§ **ASSIGNMENT**
Copy all lines of the listing that include the string "tooth".

*** EXTRACTED RECORDS Section Begins ***

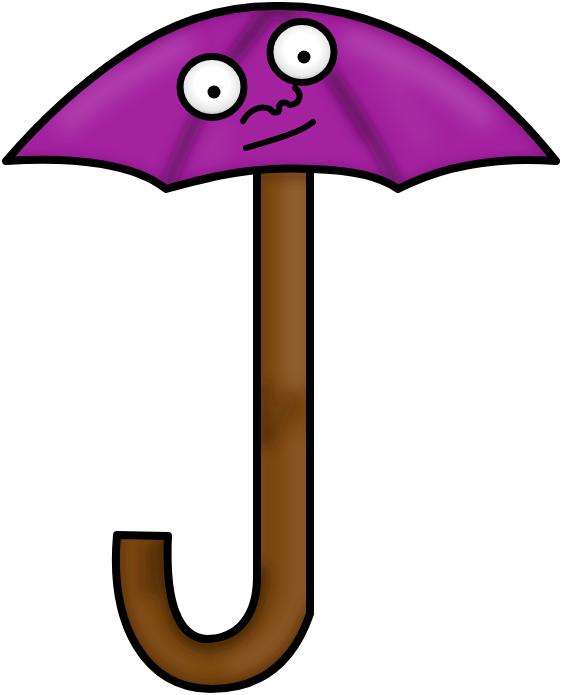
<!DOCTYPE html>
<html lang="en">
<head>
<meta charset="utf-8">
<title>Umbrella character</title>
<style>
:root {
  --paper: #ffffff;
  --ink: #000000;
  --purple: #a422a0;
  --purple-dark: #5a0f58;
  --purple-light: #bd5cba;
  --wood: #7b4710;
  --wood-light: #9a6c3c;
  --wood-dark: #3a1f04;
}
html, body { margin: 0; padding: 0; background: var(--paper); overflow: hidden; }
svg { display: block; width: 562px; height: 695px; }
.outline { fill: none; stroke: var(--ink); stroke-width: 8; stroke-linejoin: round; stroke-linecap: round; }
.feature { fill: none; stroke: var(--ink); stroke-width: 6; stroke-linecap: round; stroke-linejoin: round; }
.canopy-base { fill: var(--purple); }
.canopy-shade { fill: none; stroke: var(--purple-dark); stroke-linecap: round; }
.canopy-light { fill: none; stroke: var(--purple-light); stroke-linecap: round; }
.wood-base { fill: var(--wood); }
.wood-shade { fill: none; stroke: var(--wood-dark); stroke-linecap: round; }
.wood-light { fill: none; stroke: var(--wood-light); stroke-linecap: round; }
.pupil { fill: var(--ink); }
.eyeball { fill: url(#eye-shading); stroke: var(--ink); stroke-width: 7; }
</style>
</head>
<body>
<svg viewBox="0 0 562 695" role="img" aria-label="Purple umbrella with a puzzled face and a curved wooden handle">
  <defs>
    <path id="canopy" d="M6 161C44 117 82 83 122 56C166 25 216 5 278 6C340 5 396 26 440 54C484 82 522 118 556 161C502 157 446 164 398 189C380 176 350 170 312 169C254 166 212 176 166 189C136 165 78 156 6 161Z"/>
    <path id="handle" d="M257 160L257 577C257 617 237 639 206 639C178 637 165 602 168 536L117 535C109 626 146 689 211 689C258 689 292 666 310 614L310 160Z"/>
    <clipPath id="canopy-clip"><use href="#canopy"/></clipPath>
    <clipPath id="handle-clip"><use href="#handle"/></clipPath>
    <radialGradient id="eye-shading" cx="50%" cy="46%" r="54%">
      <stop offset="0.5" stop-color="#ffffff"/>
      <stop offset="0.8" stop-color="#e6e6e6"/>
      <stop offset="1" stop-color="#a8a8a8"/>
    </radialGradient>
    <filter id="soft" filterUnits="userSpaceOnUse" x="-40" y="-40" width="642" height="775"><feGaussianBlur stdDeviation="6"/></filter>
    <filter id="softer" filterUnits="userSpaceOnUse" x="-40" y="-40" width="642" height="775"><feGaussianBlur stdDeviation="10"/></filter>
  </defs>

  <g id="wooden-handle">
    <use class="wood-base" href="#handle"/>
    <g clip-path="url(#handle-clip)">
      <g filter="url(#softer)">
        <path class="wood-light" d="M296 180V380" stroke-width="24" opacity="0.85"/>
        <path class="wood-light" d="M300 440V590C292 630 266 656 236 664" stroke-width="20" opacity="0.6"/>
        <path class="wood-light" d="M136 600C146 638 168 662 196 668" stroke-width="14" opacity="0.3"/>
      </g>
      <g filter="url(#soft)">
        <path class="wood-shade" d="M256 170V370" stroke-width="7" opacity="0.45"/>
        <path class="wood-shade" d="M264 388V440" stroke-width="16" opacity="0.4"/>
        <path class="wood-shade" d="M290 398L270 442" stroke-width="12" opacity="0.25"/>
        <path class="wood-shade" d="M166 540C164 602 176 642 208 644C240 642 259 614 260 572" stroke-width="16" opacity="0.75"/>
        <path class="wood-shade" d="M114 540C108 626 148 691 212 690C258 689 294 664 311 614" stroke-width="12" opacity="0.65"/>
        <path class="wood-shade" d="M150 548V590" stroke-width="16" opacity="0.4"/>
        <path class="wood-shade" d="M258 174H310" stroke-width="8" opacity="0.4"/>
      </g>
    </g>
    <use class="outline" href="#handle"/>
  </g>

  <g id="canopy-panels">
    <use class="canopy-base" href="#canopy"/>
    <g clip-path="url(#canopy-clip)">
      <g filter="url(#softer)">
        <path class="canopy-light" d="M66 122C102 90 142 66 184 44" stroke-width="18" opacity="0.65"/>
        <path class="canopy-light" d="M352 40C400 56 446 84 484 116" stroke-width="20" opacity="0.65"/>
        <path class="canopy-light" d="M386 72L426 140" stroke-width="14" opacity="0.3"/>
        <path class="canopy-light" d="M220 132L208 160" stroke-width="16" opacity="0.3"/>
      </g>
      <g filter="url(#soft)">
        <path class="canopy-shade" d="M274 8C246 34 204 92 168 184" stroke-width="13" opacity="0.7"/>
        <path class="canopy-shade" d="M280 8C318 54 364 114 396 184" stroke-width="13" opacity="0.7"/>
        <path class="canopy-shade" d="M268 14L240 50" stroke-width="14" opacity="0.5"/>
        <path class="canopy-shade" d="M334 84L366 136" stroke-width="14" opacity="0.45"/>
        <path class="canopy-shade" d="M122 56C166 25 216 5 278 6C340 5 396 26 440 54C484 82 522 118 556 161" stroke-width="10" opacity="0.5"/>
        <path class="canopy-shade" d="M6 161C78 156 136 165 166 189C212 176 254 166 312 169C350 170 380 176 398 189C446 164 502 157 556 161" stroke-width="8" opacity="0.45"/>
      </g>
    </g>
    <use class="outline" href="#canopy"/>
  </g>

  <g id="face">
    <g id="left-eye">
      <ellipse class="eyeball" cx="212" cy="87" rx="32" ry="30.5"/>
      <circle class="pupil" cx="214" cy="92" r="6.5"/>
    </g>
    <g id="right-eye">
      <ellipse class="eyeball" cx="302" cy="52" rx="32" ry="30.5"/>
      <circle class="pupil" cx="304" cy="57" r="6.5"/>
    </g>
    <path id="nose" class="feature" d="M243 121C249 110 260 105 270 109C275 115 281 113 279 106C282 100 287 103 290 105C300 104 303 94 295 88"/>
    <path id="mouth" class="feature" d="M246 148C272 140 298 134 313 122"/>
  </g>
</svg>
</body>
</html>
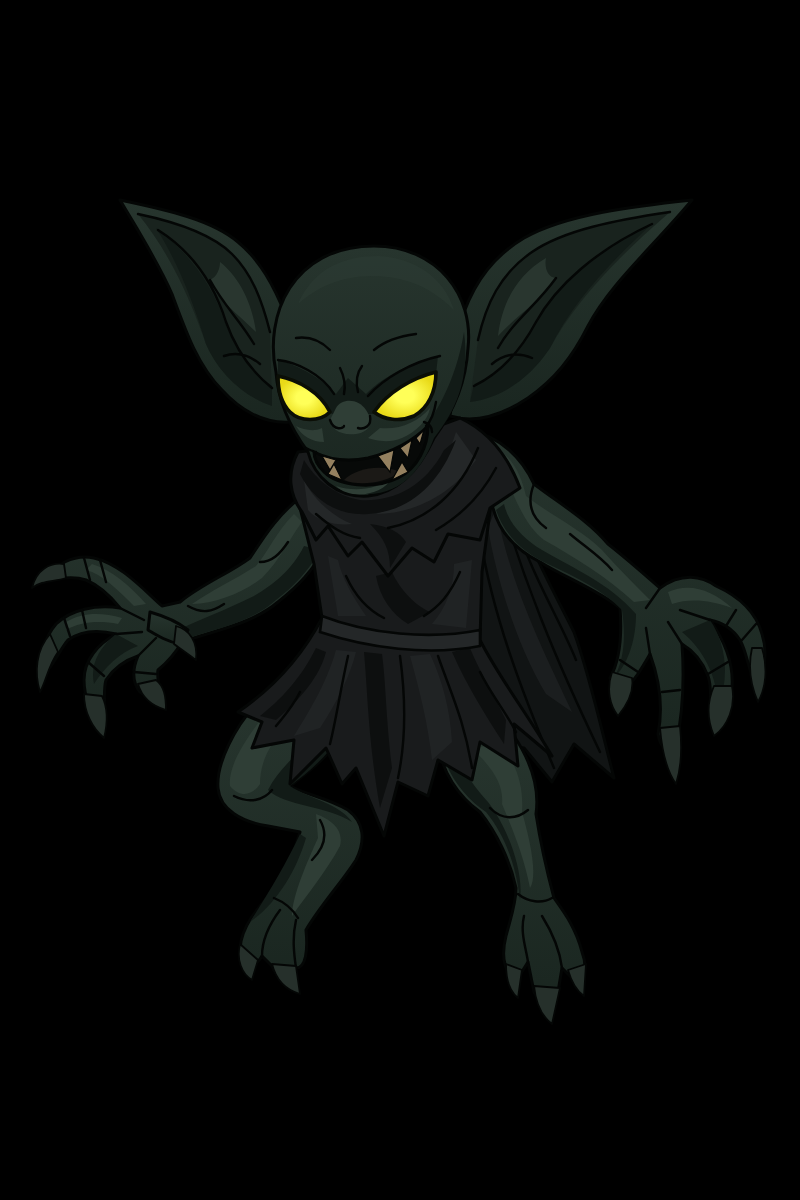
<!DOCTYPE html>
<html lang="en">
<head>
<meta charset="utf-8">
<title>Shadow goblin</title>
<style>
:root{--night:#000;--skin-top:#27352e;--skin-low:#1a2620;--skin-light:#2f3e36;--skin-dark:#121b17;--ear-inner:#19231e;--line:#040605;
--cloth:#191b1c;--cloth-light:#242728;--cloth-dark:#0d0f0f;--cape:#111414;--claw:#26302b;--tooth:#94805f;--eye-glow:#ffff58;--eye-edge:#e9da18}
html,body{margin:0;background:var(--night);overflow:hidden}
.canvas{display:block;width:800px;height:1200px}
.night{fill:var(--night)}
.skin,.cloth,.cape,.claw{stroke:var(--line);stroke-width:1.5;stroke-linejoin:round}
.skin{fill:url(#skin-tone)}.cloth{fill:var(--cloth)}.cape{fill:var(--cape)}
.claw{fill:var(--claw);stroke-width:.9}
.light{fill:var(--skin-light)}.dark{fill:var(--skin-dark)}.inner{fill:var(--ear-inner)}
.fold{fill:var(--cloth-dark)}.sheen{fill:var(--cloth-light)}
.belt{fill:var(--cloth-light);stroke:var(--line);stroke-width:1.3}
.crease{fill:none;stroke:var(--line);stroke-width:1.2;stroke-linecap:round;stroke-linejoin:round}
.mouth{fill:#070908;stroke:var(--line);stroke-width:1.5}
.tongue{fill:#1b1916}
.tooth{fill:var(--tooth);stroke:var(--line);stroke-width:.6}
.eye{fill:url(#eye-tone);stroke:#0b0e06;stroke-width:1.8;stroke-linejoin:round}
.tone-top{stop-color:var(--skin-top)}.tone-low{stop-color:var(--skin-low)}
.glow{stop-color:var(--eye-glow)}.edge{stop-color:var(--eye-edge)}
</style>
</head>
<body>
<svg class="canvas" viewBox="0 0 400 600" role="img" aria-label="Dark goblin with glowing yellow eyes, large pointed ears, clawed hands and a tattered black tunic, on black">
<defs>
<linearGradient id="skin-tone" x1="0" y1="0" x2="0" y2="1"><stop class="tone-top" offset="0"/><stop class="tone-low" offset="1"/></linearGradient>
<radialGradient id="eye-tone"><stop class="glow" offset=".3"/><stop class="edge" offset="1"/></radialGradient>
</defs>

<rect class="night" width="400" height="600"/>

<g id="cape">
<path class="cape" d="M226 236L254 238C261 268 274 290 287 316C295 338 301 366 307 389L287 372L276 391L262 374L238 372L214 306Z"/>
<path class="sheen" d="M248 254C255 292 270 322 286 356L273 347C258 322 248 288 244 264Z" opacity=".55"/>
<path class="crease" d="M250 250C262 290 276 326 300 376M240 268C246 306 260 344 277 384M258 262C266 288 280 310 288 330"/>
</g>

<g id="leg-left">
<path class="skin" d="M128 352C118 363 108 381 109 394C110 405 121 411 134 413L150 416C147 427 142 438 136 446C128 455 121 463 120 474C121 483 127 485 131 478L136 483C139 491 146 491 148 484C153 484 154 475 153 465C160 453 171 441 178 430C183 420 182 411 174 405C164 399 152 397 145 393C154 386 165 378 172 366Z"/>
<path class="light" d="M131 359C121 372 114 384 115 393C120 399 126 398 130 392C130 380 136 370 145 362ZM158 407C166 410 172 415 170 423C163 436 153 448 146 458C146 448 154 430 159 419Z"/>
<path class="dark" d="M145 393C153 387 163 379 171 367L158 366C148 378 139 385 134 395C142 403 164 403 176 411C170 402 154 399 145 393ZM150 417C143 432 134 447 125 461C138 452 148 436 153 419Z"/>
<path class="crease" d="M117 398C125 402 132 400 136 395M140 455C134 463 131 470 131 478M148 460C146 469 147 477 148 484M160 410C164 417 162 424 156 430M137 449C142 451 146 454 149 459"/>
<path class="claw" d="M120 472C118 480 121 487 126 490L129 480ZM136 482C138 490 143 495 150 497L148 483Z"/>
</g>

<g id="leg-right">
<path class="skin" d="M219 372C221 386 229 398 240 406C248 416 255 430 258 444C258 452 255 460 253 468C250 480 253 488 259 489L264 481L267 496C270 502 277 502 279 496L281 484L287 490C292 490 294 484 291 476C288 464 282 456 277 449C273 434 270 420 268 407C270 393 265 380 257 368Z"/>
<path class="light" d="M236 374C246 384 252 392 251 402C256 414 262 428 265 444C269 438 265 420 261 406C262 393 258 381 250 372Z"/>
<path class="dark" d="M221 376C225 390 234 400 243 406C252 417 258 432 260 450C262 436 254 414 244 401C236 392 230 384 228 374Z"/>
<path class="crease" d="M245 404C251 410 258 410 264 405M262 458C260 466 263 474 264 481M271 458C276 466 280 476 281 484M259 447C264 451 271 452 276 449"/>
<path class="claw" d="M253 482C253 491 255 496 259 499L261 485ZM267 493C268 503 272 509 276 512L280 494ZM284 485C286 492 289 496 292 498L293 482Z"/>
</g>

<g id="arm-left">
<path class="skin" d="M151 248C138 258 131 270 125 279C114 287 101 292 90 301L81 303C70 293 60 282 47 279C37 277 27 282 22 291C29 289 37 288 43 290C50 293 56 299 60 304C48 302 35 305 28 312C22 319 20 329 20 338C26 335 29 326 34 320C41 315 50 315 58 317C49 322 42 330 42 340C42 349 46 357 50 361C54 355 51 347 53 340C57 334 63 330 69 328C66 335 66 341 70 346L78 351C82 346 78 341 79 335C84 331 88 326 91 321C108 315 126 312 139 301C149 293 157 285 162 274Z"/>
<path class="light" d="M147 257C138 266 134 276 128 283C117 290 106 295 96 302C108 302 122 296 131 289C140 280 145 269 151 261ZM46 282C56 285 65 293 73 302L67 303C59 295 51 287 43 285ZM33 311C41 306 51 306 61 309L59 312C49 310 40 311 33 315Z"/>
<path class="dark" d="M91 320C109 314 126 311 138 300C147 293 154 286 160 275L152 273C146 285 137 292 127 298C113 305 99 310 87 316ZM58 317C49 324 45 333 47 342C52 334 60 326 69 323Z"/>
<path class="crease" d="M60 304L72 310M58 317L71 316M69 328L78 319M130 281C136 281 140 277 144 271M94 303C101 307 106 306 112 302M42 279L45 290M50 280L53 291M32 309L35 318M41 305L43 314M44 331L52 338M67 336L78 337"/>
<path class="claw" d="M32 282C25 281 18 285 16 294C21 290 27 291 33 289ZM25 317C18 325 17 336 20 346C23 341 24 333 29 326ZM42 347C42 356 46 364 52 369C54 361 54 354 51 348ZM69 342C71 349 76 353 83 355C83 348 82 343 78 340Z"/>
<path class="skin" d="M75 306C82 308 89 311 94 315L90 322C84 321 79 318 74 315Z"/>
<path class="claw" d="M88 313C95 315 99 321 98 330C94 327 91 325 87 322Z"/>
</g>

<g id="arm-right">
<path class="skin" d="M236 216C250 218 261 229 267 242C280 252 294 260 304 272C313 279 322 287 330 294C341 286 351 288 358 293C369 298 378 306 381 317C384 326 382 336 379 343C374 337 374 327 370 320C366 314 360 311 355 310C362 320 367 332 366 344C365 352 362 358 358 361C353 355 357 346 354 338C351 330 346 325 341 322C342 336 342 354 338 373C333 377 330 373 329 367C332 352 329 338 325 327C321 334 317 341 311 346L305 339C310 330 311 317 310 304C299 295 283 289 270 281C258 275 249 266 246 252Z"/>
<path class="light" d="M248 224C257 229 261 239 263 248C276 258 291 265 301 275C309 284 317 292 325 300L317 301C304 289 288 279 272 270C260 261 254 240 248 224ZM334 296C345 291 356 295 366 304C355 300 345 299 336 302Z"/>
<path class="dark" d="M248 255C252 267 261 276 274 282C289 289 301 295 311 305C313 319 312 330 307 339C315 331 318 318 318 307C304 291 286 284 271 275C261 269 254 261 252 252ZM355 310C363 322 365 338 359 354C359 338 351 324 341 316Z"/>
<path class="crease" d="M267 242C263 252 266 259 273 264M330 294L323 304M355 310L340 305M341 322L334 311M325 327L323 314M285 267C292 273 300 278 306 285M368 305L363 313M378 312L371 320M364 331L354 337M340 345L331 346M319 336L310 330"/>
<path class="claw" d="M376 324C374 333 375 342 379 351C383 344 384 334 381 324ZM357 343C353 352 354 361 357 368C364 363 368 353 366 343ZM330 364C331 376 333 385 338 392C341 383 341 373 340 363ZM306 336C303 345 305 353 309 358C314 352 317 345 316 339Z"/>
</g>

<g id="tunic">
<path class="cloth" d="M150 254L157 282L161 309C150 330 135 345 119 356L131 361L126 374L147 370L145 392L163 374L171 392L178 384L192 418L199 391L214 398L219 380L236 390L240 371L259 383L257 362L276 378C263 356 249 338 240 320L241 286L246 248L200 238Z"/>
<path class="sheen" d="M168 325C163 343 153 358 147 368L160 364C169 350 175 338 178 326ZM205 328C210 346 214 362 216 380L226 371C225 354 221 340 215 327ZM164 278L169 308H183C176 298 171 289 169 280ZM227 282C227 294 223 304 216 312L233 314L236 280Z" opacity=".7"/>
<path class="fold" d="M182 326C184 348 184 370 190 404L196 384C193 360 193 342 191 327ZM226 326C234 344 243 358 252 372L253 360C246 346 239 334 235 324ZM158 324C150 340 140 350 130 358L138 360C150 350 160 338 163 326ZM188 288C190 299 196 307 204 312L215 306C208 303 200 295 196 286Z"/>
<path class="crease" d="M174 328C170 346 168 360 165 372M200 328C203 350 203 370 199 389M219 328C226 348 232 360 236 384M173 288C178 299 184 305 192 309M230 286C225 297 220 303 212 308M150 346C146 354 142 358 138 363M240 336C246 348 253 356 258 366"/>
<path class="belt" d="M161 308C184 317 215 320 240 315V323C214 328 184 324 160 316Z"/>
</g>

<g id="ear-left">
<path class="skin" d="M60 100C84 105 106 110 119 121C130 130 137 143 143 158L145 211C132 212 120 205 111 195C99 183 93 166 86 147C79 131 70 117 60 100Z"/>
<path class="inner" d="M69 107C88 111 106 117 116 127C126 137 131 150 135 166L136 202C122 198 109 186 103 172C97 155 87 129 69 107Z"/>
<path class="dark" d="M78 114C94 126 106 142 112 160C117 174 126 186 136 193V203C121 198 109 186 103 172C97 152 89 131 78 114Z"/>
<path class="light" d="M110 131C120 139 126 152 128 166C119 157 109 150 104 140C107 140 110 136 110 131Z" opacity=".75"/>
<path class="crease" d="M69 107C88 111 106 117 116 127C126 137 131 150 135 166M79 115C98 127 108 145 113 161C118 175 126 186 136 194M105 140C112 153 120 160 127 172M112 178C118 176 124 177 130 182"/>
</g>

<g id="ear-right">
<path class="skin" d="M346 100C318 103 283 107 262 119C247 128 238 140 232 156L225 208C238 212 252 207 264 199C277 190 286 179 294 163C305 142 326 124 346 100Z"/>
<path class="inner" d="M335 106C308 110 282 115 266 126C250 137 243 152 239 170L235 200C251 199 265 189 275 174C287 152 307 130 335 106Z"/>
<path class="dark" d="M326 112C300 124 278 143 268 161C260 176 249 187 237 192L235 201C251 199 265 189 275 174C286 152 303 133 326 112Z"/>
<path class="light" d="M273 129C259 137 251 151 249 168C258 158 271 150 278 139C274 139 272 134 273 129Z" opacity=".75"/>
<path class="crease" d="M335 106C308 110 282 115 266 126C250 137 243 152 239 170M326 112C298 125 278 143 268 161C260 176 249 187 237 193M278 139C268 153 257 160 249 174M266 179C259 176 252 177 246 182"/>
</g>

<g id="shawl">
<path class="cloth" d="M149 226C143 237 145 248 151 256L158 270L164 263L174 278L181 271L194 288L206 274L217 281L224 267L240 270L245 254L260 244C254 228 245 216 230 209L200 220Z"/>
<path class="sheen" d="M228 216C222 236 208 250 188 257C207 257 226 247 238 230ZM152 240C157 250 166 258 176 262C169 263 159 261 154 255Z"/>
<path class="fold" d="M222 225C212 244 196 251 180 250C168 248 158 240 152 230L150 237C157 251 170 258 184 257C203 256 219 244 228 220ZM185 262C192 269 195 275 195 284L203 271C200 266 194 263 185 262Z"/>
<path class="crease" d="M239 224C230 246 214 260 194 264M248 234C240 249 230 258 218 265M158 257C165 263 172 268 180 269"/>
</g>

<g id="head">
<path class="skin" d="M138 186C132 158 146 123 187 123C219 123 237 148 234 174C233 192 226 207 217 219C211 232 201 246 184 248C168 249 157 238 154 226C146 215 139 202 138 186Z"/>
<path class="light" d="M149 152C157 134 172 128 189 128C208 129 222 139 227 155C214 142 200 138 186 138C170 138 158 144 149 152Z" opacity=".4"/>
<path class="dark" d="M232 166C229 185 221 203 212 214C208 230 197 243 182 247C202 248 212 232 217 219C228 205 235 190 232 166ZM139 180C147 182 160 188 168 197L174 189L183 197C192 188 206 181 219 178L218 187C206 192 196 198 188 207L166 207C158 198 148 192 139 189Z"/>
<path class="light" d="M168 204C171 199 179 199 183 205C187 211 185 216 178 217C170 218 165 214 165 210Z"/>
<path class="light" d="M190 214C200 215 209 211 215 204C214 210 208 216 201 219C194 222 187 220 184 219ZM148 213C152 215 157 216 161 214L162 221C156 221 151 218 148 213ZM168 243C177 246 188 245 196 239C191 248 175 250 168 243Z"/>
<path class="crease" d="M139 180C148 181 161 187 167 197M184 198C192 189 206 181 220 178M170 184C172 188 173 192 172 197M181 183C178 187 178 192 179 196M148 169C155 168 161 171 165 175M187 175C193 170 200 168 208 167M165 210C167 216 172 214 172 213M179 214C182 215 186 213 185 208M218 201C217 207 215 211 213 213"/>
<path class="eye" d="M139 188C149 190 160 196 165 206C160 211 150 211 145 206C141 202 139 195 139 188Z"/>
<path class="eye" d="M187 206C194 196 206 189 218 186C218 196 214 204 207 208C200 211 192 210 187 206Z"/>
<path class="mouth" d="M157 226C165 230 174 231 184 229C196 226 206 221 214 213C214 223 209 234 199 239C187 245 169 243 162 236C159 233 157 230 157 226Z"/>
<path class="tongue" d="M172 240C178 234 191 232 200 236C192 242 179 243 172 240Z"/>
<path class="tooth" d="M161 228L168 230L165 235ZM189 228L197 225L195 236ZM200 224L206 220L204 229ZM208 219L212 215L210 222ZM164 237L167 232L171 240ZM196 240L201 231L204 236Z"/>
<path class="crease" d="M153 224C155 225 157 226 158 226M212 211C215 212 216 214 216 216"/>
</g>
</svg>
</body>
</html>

*** EXTRACTED RECORDS Section Ends ***

§ **COMPLETED EXERCISE**
--cloth:#191b1c;--cloth-light:#242728;--cloth-dark:#0d0f0f;--cape:#111414;--claw:#26302b;--tooth:#94805f;--eye-glow:#ffff58;--eye-edge:#e9da18}
.tooth{fill:var(--tooth);stroke:var(--line);stroke-width:.6}
<path class="tooth" d="M161 228L168 230L165 235ZM189 228L197 225L195 236ZM200 224L206 220L204 229ZM208 219L212 215L210 222ZM164 237L167 232L171 240ZM196 240L201 231L204 236Z"/>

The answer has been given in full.